Read an update from Christine Ennew, Provost, on work taking place at Warwick to address the gender pay gap, and find out how you can get involved.

We are due to publish our annual gender pay gap report later this month. The full report is still being drafted, but below you can see some of the data that will be published and find out how you can contribute to our progress.

The data for this year is very similar to last year’s report and as a University, there is much work for us to do to close the gender pay gap. Whilst we have started work in this area we recognise it will take time for change to happen and we need to explore more options to help us improve in this area.

Progress to date

We have, therefore, recently established a Pay Action Group which is looking to identify ways in which the University can improve its Gender Pay Gap. The Group will also be reviewing the University’s Ethnicity Pay Gap. We are aware that this problem can’t be solved overnight however a number of measures have already been put in place to try to address the issues:

  • Staff Development Programmes to create career pathways for professional and commercial services staff
  • New Framework for Academic Promotions
  • Equality Adjustments as part of the Senior Salary Review Process

In addition, based on the work of the Gender Taskforce, we are proposing to make a number of changes to maternity and adoption leave provisions and to review all family related policies, creating a ‘hub’ on the staff intranet to improve visibility of this information.

How you can help

We would like to hear your thoughts on this matter. If you have any suggestions for immediate ‘quick win’ actions that could be put in place or more longer term solutions please do let me know, I would love to hear from you.

Please email c.ennew@warwick.ac.uk and cc reward@warwick.ac.uk if you have suggestions for changes that the Pay Action Group could consider.
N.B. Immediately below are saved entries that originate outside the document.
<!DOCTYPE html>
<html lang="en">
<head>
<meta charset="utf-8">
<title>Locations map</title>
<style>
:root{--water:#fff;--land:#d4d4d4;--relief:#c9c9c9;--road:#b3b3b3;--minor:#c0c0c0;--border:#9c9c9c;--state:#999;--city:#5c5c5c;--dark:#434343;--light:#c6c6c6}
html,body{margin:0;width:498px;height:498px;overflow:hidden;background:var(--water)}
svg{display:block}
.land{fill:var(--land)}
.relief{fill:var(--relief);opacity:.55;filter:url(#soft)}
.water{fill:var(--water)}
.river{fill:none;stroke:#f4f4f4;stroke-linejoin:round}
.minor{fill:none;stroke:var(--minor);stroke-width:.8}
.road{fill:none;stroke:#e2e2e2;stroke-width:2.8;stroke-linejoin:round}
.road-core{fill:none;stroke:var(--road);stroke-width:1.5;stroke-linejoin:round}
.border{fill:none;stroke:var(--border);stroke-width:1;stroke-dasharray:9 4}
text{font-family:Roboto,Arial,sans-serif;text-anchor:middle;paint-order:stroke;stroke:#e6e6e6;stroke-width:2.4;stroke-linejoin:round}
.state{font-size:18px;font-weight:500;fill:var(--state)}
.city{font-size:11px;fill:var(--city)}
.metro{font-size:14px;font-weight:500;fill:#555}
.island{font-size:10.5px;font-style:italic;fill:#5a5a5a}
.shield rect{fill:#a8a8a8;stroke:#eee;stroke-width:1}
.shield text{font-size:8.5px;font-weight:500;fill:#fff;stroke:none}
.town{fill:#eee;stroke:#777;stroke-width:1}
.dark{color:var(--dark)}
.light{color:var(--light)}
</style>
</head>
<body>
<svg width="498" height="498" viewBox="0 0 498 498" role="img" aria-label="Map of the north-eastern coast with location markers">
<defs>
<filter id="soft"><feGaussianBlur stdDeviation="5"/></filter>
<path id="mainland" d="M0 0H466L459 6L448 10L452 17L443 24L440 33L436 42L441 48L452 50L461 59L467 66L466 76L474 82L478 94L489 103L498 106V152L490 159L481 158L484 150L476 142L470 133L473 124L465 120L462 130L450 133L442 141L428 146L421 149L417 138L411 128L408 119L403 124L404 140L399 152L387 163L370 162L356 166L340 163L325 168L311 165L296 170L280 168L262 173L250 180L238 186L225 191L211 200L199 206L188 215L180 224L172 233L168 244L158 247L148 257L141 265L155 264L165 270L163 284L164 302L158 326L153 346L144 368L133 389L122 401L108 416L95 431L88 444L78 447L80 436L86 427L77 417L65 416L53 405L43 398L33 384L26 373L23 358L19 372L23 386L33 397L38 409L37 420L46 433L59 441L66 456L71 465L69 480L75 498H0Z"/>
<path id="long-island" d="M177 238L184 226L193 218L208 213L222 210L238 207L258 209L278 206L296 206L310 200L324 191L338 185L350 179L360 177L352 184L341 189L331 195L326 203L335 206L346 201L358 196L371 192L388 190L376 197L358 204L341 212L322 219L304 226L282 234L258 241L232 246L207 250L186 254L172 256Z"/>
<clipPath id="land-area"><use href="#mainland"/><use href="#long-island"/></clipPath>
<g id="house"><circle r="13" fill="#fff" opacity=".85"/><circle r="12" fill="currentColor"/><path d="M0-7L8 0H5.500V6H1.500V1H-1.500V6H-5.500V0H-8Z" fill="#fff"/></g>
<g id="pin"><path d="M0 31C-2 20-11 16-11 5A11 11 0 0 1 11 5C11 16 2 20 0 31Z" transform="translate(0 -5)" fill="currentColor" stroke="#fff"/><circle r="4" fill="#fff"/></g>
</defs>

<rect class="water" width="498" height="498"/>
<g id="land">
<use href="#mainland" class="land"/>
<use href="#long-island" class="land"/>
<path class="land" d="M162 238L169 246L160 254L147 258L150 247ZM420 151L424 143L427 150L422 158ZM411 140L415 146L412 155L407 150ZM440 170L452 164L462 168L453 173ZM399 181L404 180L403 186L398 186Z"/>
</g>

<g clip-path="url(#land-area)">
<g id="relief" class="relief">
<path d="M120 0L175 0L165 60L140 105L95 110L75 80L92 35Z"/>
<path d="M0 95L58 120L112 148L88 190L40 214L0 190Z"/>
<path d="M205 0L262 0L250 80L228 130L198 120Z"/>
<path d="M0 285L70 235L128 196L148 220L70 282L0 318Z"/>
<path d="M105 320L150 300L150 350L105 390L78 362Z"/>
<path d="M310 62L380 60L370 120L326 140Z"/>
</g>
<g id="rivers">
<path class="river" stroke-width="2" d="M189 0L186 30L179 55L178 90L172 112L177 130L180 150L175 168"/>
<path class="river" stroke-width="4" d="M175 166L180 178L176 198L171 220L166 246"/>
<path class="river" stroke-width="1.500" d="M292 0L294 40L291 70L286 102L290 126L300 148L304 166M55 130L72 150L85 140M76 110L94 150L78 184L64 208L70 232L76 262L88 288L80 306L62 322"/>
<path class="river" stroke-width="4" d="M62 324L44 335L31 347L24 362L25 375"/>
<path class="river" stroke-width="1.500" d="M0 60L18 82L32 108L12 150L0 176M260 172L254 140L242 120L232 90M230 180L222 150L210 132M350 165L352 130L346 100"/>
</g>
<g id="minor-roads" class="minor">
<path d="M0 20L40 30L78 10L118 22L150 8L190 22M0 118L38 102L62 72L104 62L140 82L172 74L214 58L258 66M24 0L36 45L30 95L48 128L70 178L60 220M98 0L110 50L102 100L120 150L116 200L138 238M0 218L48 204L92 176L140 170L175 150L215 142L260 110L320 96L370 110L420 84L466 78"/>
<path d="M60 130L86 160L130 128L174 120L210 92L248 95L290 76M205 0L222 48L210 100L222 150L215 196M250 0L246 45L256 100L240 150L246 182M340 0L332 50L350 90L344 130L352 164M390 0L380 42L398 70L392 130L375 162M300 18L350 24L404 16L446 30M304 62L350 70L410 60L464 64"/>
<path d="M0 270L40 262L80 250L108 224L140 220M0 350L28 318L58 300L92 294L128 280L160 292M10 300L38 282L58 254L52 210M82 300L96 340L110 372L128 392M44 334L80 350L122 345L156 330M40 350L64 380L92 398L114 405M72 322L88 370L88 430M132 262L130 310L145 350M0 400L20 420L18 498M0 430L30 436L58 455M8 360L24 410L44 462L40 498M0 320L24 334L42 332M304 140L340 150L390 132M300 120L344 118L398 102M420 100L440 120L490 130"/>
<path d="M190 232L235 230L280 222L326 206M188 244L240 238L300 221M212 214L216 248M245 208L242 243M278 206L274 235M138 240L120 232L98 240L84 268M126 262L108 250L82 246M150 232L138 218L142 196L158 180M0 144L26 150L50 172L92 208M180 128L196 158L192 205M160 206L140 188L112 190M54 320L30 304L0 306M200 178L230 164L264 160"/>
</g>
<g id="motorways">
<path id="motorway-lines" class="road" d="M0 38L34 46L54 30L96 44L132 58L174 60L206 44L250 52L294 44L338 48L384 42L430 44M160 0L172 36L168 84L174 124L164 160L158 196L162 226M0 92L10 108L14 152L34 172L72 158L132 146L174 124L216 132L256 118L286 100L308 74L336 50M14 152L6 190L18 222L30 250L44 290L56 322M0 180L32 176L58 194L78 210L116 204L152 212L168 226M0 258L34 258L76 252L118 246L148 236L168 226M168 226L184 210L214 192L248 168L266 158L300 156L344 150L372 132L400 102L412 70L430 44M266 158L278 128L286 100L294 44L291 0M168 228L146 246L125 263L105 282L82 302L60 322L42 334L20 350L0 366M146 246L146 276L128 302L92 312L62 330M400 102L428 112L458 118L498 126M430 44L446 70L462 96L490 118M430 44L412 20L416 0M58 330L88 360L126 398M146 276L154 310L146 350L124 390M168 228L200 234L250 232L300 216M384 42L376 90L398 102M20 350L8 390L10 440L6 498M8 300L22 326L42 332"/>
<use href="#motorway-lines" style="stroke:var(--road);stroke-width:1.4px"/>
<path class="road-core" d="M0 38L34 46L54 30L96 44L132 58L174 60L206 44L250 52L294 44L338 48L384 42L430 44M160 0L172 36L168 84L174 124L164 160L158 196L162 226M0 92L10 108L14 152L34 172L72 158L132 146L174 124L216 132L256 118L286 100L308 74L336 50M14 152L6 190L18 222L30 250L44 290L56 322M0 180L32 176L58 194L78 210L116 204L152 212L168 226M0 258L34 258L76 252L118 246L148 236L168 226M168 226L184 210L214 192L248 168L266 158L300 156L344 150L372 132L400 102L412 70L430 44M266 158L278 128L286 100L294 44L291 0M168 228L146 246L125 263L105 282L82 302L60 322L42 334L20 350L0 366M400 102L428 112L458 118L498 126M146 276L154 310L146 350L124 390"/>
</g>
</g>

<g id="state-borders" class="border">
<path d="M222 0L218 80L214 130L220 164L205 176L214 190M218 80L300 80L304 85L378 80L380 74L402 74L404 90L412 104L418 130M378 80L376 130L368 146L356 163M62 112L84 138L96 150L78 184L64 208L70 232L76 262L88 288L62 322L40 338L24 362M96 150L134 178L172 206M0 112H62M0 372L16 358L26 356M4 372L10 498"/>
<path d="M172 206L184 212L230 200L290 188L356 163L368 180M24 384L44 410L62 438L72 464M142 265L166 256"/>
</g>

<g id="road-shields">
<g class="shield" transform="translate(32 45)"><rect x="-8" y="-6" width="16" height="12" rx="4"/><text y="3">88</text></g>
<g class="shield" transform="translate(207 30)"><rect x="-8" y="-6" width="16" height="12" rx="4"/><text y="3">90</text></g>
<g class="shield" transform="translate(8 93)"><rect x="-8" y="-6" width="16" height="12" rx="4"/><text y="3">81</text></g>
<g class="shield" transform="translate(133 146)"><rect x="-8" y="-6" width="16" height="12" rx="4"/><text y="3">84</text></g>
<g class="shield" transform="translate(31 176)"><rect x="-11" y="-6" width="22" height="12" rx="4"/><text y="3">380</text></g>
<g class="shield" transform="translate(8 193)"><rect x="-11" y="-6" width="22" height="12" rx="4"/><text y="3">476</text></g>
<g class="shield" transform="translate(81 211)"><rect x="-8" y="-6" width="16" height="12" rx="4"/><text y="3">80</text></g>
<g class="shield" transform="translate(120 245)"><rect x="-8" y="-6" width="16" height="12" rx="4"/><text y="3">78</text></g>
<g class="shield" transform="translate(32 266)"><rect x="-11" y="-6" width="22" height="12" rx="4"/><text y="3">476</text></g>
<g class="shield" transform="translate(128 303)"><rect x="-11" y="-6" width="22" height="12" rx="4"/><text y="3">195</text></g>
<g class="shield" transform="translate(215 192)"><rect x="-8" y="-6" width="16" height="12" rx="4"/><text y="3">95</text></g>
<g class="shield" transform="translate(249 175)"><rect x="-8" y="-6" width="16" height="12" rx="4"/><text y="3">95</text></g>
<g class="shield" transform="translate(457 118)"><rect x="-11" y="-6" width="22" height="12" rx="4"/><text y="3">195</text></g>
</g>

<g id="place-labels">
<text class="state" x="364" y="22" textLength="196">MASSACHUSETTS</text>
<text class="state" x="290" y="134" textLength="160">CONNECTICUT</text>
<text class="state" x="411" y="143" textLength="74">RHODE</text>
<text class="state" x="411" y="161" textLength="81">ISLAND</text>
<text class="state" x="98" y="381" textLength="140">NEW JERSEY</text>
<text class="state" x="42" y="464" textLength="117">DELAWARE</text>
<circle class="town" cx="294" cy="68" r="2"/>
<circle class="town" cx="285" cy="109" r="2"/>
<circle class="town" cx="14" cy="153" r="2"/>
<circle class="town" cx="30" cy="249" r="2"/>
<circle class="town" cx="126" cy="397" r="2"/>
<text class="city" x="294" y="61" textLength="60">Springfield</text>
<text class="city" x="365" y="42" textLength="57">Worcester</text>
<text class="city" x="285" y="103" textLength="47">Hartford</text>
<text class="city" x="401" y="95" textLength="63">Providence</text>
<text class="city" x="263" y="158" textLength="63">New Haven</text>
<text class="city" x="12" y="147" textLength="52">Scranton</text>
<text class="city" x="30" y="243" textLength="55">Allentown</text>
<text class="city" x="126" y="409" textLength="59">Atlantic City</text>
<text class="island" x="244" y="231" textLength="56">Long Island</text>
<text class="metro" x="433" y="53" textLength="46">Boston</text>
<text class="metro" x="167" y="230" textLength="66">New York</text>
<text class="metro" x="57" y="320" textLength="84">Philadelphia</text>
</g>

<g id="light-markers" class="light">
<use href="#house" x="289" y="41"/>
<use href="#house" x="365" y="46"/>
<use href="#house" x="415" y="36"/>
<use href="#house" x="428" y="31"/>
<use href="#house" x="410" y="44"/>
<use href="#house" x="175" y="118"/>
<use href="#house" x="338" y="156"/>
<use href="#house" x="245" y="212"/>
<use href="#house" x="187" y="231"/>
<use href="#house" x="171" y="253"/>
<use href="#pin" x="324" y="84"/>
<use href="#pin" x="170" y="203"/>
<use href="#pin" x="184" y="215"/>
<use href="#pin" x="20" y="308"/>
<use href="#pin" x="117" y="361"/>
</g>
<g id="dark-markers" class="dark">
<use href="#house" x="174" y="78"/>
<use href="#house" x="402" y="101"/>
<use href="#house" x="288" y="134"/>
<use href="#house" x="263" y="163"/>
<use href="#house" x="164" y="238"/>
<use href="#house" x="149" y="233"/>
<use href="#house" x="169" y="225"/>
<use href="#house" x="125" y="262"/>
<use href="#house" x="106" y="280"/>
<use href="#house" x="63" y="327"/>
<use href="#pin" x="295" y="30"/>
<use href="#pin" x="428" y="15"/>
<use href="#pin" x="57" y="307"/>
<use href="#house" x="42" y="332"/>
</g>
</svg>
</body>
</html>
These may be ‘quick wins’ – things that we could do quickly and easily – or longer term policy developments that may take a number of years to have impact. But the sooner we consider them, the sooner we can make further progress.

31 March 2018 data

The headline figures we have to report focus on the difference between the average hourly pay for all women compared to all men. A positive number indicates that men (on average) are paid more than women.

The University’s Mean Gender Pay Gap Overall is 26% and the Median Gender Pay Gap Overall is 25.3%

There are two immediate determinants of the difference in pay between men and women, namely the pay received by staff at different levels in the grading structure and the distribution of men and women across that grading structure.

The table below shows pay differentials at each level in the University’s grading structure and suggest that the main area of inequality is at level 9.

Gender pay differential in Levels 1-9

Gender pay gap

Level Median pay gap Mean pay gap
Level 1 0.0% -4.5%
Level 2 -1.5% -0.5%
Level 3 1.5% 0.9%
Level 4 -0.3% 0.0%
Level 5 2.4% 1.1%
Level 6 -0.4% 0.6%
Level 7 0.5% 0.8%
Level 8 0.0% 1.1%
Level 9 1.7% 5.6%

Looking at the distribution by gender (male/female) in the format that it’s reported (in the table below) the data highlights the problem of large numbers of women in lower paid grades and large numbers of men in higher paid grades.

Pay Quartiles

Women

Men

Lower Quartile

65%

35%

Lower Middle Quartile

57%

43%

Upper Middle Quartile

50%

50%

Upper Quartile

34%

66%

The full report will be available later this month.

Do get in touch if you have any suggestions for the Pay Action Group to consider.

Christine Ennew

Provost

12 March 2019